=== Exercise input ===

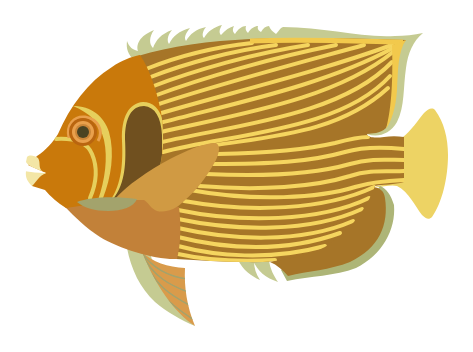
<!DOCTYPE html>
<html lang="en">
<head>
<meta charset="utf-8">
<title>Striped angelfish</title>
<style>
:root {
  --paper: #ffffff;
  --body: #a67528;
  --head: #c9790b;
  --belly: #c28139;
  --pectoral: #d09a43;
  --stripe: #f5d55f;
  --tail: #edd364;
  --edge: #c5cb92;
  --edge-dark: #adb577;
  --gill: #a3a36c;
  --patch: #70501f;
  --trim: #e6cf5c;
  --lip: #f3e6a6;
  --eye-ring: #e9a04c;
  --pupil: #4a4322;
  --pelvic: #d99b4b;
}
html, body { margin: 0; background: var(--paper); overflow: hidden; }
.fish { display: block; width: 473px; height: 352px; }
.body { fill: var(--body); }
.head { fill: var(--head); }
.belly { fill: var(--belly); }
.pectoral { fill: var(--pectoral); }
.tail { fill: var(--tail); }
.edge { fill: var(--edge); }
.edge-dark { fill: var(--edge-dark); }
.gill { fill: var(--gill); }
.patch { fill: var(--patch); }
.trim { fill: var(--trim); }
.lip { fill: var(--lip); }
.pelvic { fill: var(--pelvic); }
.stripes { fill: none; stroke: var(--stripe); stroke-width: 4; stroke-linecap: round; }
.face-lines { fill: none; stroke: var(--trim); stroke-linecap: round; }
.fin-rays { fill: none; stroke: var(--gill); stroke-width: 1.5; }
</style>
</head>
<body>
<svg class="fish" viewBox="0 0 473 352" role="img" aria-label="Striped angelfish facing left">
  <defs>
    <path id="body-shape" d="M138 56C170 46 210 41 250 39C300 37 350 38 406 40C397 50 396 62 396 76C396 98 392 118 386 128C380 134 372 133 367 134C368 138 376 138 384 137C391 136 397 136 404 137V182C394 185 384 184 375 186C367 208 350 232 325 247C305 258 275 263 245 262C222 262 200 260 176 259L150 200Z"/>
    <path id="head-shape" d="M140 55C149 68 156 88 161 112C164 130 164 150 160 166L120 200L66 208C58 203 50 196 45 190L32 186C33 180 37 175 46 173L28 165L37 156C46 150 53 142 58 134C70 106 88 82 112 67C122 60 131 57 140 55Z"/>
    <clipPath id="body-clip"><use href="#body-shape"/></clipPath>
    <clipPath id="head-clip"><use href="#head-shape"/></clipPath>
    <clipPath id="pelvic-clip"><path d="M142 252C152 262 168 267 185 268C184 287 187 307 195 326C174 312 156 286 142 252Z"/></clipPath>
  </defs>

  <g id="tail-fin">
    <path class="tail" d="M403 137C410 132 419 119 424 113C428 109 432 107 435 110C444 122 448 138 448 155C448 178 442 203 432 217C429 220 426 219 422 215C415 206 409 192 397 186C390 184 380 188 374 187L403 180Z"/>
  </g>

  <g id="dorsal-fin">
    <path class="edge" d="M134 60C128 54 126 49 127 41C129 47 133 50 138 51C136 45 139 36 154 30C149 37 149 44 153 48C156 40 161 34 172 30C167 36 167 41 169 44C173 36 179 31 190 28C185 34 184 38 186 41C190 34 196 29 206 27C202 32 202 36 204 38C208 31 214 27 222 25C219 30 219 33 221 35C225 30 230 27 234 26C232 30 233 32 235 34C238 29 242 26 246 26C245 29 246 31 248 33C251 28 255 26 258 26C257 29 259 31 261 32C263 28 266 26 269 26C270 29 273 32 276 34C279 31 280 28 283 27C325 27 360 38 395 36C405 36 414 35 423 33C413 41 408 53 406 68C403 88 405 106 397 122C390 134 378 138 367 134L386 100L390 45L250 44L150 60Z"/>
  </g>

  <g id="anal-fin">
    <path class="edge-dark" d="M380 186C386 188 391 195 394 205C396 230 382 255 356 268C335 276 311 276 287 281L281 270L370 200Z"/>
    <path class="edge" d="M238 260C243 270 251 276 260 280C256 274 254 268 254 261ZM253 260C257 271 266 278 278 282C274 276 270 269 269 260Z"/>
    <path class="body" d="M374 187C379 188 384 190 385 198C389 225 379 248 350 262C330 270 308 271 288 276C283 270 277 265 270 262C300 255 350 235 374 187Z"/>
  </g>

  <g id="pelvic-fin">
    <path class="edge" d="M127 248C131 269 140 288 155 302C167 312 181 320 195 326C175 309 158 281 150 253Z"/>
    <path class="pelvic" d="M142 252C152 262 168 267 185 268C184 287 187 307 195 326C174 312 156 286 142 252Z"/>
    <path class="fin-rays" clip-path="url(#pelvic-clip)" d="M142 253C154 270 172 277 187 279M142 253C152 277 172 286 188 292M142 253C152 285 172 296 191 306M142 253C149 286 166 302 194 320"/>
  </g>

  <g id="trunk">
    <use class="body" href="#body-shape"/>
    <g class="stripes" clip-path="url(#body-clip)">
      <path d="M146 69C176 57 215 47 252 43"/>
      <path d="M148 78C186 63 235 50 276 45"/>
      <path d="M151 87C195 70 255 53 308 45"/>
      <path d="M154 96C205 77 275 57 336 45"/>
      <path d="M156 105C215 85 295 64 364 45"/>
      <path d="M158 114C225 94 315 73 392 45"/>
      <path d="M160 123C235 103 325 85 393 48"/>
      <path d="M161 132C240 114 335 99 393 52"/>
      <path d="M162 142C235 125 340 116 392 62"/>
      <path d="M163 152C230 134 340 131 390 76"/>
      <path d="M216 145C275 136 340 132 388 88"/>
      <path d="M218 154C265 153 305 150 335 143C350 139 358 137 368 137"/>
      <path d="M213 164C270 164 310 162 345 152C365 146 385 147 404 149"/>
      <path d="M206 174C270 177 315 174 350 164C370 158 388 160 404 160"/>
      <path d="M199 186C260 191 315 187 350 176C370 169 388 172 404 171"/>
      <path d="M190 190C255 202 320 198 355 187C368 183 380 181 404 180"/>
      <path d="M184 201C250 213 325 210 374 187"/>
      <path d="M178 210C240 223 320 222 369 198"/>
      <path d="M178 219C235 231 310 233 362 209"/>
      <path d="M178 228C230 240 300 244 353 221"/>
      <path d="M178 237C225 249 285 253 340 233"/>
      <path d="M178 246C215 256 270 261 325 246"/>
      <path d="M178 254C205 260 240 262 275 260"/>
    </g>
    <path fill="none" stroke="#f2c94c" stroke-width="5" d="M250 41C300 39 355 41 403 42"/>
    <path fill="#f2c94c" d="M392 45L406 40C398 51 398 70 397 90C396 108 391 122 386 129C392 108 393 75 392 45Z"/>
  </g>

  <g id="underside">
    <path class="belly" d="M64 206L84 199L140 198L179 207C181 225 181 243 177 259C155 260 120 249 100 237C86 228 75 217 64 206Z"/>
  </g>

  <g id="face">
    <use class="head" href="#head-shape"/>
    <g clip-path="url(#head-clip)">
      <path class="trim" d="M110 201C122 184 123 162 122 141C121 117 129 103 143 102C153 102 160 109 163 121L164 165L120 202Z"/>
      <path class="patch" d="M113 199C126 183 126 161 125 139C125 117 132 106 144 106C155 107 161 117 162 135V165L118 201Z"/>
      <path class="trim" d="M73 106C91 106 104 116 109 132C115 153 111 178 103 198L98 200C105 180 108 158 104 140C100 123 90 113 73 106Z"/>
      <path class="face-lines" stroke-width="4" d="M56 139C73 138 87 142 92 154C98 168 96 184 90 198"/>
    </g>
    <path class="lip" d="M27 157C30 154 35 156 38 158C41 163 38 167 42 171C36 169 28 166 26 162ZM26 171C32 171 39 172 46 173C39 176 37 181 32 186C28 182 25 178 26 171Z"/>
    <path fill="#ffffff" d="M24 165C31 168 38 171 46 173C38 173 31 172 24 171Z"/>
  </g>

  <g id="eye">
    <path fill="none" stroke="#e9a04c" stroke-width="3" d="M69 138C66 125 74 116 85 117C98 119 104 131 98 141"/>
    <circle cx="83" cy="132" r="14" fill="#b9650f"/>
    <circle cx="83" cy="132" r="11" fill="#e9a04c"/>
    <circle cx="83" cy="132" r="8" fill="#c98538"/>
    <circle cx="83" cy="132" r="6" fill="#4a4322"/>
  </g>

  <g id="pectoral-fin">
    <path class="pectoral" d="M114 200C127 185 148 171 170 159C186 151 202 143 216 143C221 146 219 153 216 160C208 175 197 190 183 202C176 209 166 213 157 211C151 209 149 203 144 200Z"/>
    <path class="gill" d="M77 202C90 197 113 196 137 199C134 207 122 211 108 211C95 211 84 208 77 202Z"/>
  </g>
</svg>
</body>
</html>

===

» What is required: Scan the listing above and work out how many of its lines contain the word "none". Report only that number.

» Task solution: 5